(Provided material begins)

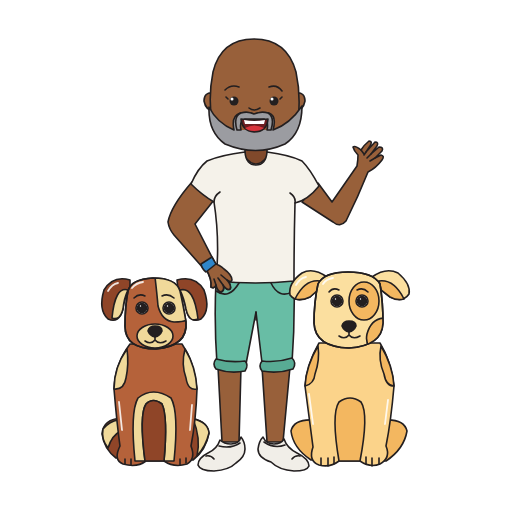
<!DOCTYPE html>
<html lang="en">
<head>
<meta charset="utf-8">
<title>Man with two dogs</title>
<style>
:root{--paper:#fff;--ink:#231f20;--skin:#98603a;--skin-dark:#80492b;--beard:#9b9ca1;--shirt:#f5f2ea;--shorts:#68bda5;--cuff:#58ab94;--band:#2f86c9;--shoe:#f1eee8;--brown:#b5623a;--brown-dark:#8f4528;--cream:#f0d99a;--gold:#fbd38a;--gold-light:#fbdf9f;--gold-dark:#f3b760;--lip:#d8343c}
html,body{margin:0;width:512px;height:512px;overflow:hidden;background:var(--paper)}
svg{display:block}
.outlined{stroke:var(--ink);stroke-width:1.6;stroke-linejoin:round;stroke-linecap:round}
.line{fill:none}
.skin{fill:var(--skin)}.skin-dark{fill:var(--skin-dark)}.beard{fill:var(--beard)}.shirt{fill:var(--shirt)}.shorts{fill:var(--shorts)}.cuff{fill:var(--cuff)}.band{fill:var(--band)}.shoe{fill:var(--shoe)}
.brown{fill:var(--brown)}.brown-dark{fill:var(--brown-dark)}.cream{fill:var(--cream)}
.gold{fill:var(--gold)}.gold-light{fill:var(--gold-light)}.gold-dark{fill:var(--gold-dark)}
.ink{fill:var(--ink)}.white{fill:#fff}.lip{fill:var(--lip)}
.shine{fill:none;stroke:#fff;stroke-width:1.8;stroke-linecap:round;opacity:.85}
.plain{stroke:none}
</style>
</head>
<body>
<svg width="512" height="512" viewBox="0 0 512 512" role="img" aria-label="Smiling bearded man waving, with a dog sitting on each side">
<defs>
<g id="dog-eye">
<circle class="white outlined" r="6" stroke-width="1"/>
<circle class="ink" r="4.5"/>
<circle class="white" cx="-1.5" cy="-2" r="1.5"/>
</g>
<g id="dog-muzzle">
<path class="ink" d="M-7-1Q-6-6 0-6Q7-6 7-1Q5 4 0 5Q-5 4-7-1Z"/>
<path class="outlined line" d="M0 4V8M0 8Q-4 13-10 9M0 8Q4 13 11 9"/>
</g>
<clipPath id="brown-head-clip"><path d="M128 291Q131 279 153 278Q176 278 180 291Q183 304 186 322Q188 346 156 349Q125 349 125 326Q125 306 128 291Z"/></clipPath>
<clipPath id="gold-head-clip"><path d="M318 284Q324 272 348 272Q373 272 380 284Q383 302 383 323Q382 346 349 348Q315 347 314 323Q314 302 318 284Z"/></clipPath>
</defs>

<g id="man" class="outlined">
<g id="legs">
<path class="skin" d="M218 367L222 442H239L241 367Z"/>
<path class="skin" d="M262 367L267 442H283L290 367Z"/>
</g>
<g id="shoes">
<path class="shoe" d="M220 440Q217 449 208 453Q198 458 198 465Q200 471 214 471Q229 470 236 463Q245 457 245 449Q245 442 241 437Q239 444 231 444Q224 444 220 440Z"/>
<path class="shoe" d="M284 439Q287 448 297 453Q309 459 309 466Q307 471 294 471Q279 470 271 462Q258 458 258 449Q259 441 263 437Q266 444 274 444Q281 444 284 439Z"/>
<path class="line" d="M219 446Q231 449 240 443M264 442Q274 449 285 445M206 456Q211 455 214 459M300 456Q295 455 292 459"/>
</g>
<g id="shorts">
<path class="shorts" d="M216 281H294Q295 322 292 363H262L256 312L246 364H217Q214 322 216 281Z"/>
<path class="line" d="M216 291Q229 300 239 283M294 291Q279 300 271 283M256 312V320"/>
<path class="cuff" d="M216 359Q230 363 245 361Q249 365 245 371Q230 374 216 369Q212 364 216 359Z"/>
<path class="cuff" d="M262 361Q277 363 292 358Q297 363 293 369Q278 374 262 371Q258 366 262 361Z"/>
</g>
<path id="neck" class="skin-dark" d="M245 140H267V157Q256 171 245 157Z"/>
<g id="resting-arm">
<path class="skin" d="M192 182Q171 206 168 222Q169 229 174 235L204 269L215 263L195 224L214 200Z"/>
<path class="skin" d="M206 269L213 263Q220 265 224 269Q232 275 232 280Q231 283 227 280Q232 286 230 289Q227 291 223 285Q225 290 221 292Q217 291 216 285Q214 289 211 287Q212 279 206 269Z"/>
</g>
<g id="waving-arm">
<path class="skin" d="M318 183L332 202L357 166Q358 160 358 155Q354 151 353 147Q355 145 361 150Q364 145 369 141Q373 141 370 146L366 152L375 142Q379 142 377 146L371 154L379 147Q384 147 382 151L375 158L381 155Q385 156 382 160Q376 168 368 172Q358 197 346 221Q340 228 333 222L302 202Z"/>
<path class="line" d="M361 150L364 154M366 152L364 155M371 154L367 158M375 158L370 161"/>
</g>
<path id="shirt" class="shirt" d="M245 152Q221 155 207 161Q198 168 191 184Q202 195 214 202Q220 240 216 281Q256 285 294 281Q294 240 295 203Q308 200 319 186Q310 169 302 161Q290 155 267 152Q266 165 256 165Q246 165 245 152Z"/>
<path class="line" d="M214 202Q214 196 220 192M295 203Q296 197 290 193"/>
<path id="hand" class="skin" d="M206 269L213 263Q220 265 224 269Q232 275 232 280Q231 283 227 280Q232 286 230 289Q227 291 223 285Q225 290 221 292Q217 291 216 285Q214 289 211 287Q212 279 206 269Z"/>
<path class="line" d="M227 280L221 275M223 285L218 278M216 285L214 279"/>
<path id="wristband" class="band" d="M201 264L212 257L216 264L206 272Q202 269 201 264Z"/>
<g id="man-head">
<path class="skin" d="M213 93Q204 92 204 101Q206 111 214 110Z"/>
<path class="skin" d="M296 93Q305 92 305 101Q303 111 295 110Z"/>
<path class="skin" d="M254 39Q221 39 213 72Q208 97 212 121Q222 148 256 149Q289 147 298 121Q301 95 296 72Q287 39 254 39Z"/>
<path class="beard" d="M209 107Q217 123 234 130Q231 116 240 113Q247 111 254 114Q261 111 269 113Q277 116 273 130Q290 124 302 106Q302 133 285 144Q256 157 225 144Q208 132 209 107Z"/>
<path class="skin plain" d="M237 130Q236 119 242 117H267Q272 120 270 130Z"/>
<path class="beard" d="M237 130Q233 116 241 113Q248 111 254 114Q261 111 268 113Q275 117 271 130H267Q269 121 264 119H245Q239 121 241 130Z"/>
<path d="M241 119Q254 121 268 119Q267 132 254 132Q242 131 241 119Z" fill="#6b1d20"/>
<path class="white plain" d="M244 120Q254 122 265 120L264 124H245Z"/>
<path class="lip plain" d="M245 128Q254 123 264 128Q260 131 254 131Q248 131 245 128Z"/>
<path class="line" d="M249 108Q254 112 260 108M225 90Q231 84 239 87M269 87Q277 84 282 91"/>
<circle class="ink plain" cx="234" cy="101" r="4.5"/><circle class="ink plain" cx="274" cy="101" r="4.5"/>
<circle class="white plain" cx="232" cy="99" r="1.5"/><circle class="white plain" cx="272" cy="99" r="1.5"/>
<path class="line" d="M228 99L226 97M280 99L282 97"/>
</g>
</g>

<g id="brown-dog" class="outlined">
<path class="brown-dark" d="M122 418Q103 419 102 434Q104 449 116 458H130Z"/>
<path class="cream" d="M103 429Q110 421 118 420L121 431Q112 435 108 448Q101 439 103 429Z"/>
<path class="brown-dark" d="M187 418Q207 419 209 433Q206 450 193 460H180Z"/>
<path class="cream" d="M193 419Q208 422 209 433Q206 446 197 456Q201 438 193 419Z"/>
<path class="brown" d="M130 344Q115 364 114 389Q117 425 120 446Q113 460 123 464Q137 468 146 461H164Q174 468 187 464Q196 459 191 446Q196 420 197 389Q194 361 182 344Z"/>
<path class="cream" d="M127 349Q114 367 114 389Q124 390 126 378Q129 364 127 349Z"/>
<path class="cream" d="M185 349Q196 367 197 389Q188 391 186 378Q181 364 185 349Z"/>
<path class="cream" d="M135 461Q130 412 138 398Q153 386 171 398Q179 412 174 461H164Q168 417 162 404Q153 397 146 404Q139 415 145 461Z"/>
<path class="brown-dark" d="M145 461Q139 415 146 404Q153 397 162 404Q168 417 164 461Z"/>
<path class="line" d="M125 459V464M131 459V465M180 459V465M186 458V463"/>
<path class="shine" d="M119 402L122 430M192 405L190 430"/>
<path class="brown-dark" d="M130 280Q113 275 104 290Q98 310 108 319Q119 324 123 309Q124 298 130 289Z"/>
<path class="cream" d="M128 290Q115 286 112 318Q120 321 123 309Q124 298 128 290Z"/>
<path class="brown-dark" d="M177 280Q195 275 204 290Q211 310 201 319Q190 324 186 309Q184 298 178 289Z"/>
<path class="cream" d="M180 290Q194 286 198 319Q189 323 186 309Q184 298 180 290Z"/>
<path class="brown" d="M128 291Q131 279 153 278Q176 278 180 291Q183 304 186 322Q188 346 156 349Q125 349 125 326Q125 306 128 291Z"/>
<g clip-path="url(#brown-head-clip)">
<path class="cream" d="M155 277Q157 294 158 306Q162 321 174 322Q187 322 190 318V277Z"/>
<ellipse class="cream" cx="155" cy="336" rx="18" ry="12"/>
</g>
<path class="line" d="M128 291Q131 279 153 278Q176 278 180 291Q183 304 186 322Q188 346 156 349Q125 349 125 326Q125 306 128 291ZM134 298Q139 293 145 296M162 296Q168 293 174 298"/>
<use href="#dog-eye" x="142" y="308"/><use href="#dog-eye" x="169" y="308"/>
<use href="#dog-muzzle" x="155" y="332"/>
<path class="shine" d="M108 291Q112 284 118 283M132 288Q136 283 143 282"/>
</g>

<g id="golden-dog" class="outlined">
<path class="gold-dark" d="M313 420Q294 419 291 431Q293 448 311 460H325Z"/>
<path class="gold-dark" d="M385 420Q404 419 407 431Q404 449 386 461H374Z"/>
<path class="gold" d="M319 343Q307 364 305 386Q310 424 313 447Q308 461 319 465Q330 468 339 461H360Q370 468 380 464Q391 458 386 446Q391 421 394 386Q391 361 380 343Z"/>
<path class="gold-dark" d="M318 346Q306 366 305 386Q314 384 315 374Q320 360 318 346Z"/>
<path class="gold-dark" d="M381 346Q393 366 394 386Q386 386 384 374Q378 360 381 346Z"/>
<path class="gold-dark" d="M339 461Q331 414 339 402Q350 394 361 402Q369 414 360 461Z"/>
<path class="line" d="M321 458V465M328 458V466M334 457V464M366 457V464M372 458V466M379 458V464"/>
<path class="shine" d="M309 394L313 424M388 400L385 424"/>
<path class="gold-light" d="M327 277Q313 267 302 273Q288 283 290 295Q296 303 310 297L319 289Z"/>
<path class="gold-dark" d="M320 281Q305 279 295 299Q302 301 310 297L318 290Z"/>
<path class="gold-light" d="M372 277Q386 267 398 273Q411 284 409 294Q403 303 390 297L380 289Z"/>
<path class="gold-dark" d="M379 281Q394 279 404 299Q397 301 390 297L381 290Z"/>
<path class="gold-light" d="M318 284Q324 272 348 272Q373 272 380 284Q383 302 383 323Q382 346 349 348Q315 347 314 323Q314 302 318 284Z"/>
<g clip-path="url(#gold-head-clip)">
<ellipse class="gold-dark" cx="364" cy="301" rx="15" ry="19"/>
<path class="gold-dark" d="M384 318Q371 319 367 334Q365 343 371 350L388 346Z"/>
</g>
<path class="line" d="M318 284Q324 272 348 272Q373 272 380 284Q383 302 383 323Q382 346 349 348Q315 347 314 323Q314 302 318 284ZM329 292Q333 287 339 290M357 290Q363 287 368 292"/>
<use href="#dog-eye" x="337" y="301"/><use href="#dog-eye" x="362" y="301"/>
<use href="#dog-muzzle" x="349" y="327"/>
<path class="shine" d="M323 284Q326 279 333 278M296 285Q300 278 306 277"/>
</g>
</svg>
</body>
</html>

(Provided material ends)

• _Work required_
Lines wanted from the listing above: the line with "306 128 291ZM134" up to and including the line with "420Q404 419 407". Please write them out exactly, adding nothing else.

• _Result_
<path class="line" d="M128 291Q131 279 153 278Q176 278 180 291Q183 304 186 322Q188 346 156 349Q125 349 125 326Q125 306 128 291ZM134 298Q139 293 145 296M162 296Q168 293 174 298"/>
<use href="#dog-eye" x="142" y="308"/><use href="#dog-eye" x="169" y="308"/>
<use href="#dog-muzzle" x="155" y="332"/>
<path class="shine" d="M108 291Q112 284 118 283M132 288Q136 283 143 282"/>
</g>

<g id="golden-dog" class="outlined">
<path class="gold-dark" d="M313 420Q294 419 291 431Q293 448 311 460H325Z"/>
<path class="gold-dark" d="M385 420Q404 419 407 431Q404 449 386 461H374Z"/>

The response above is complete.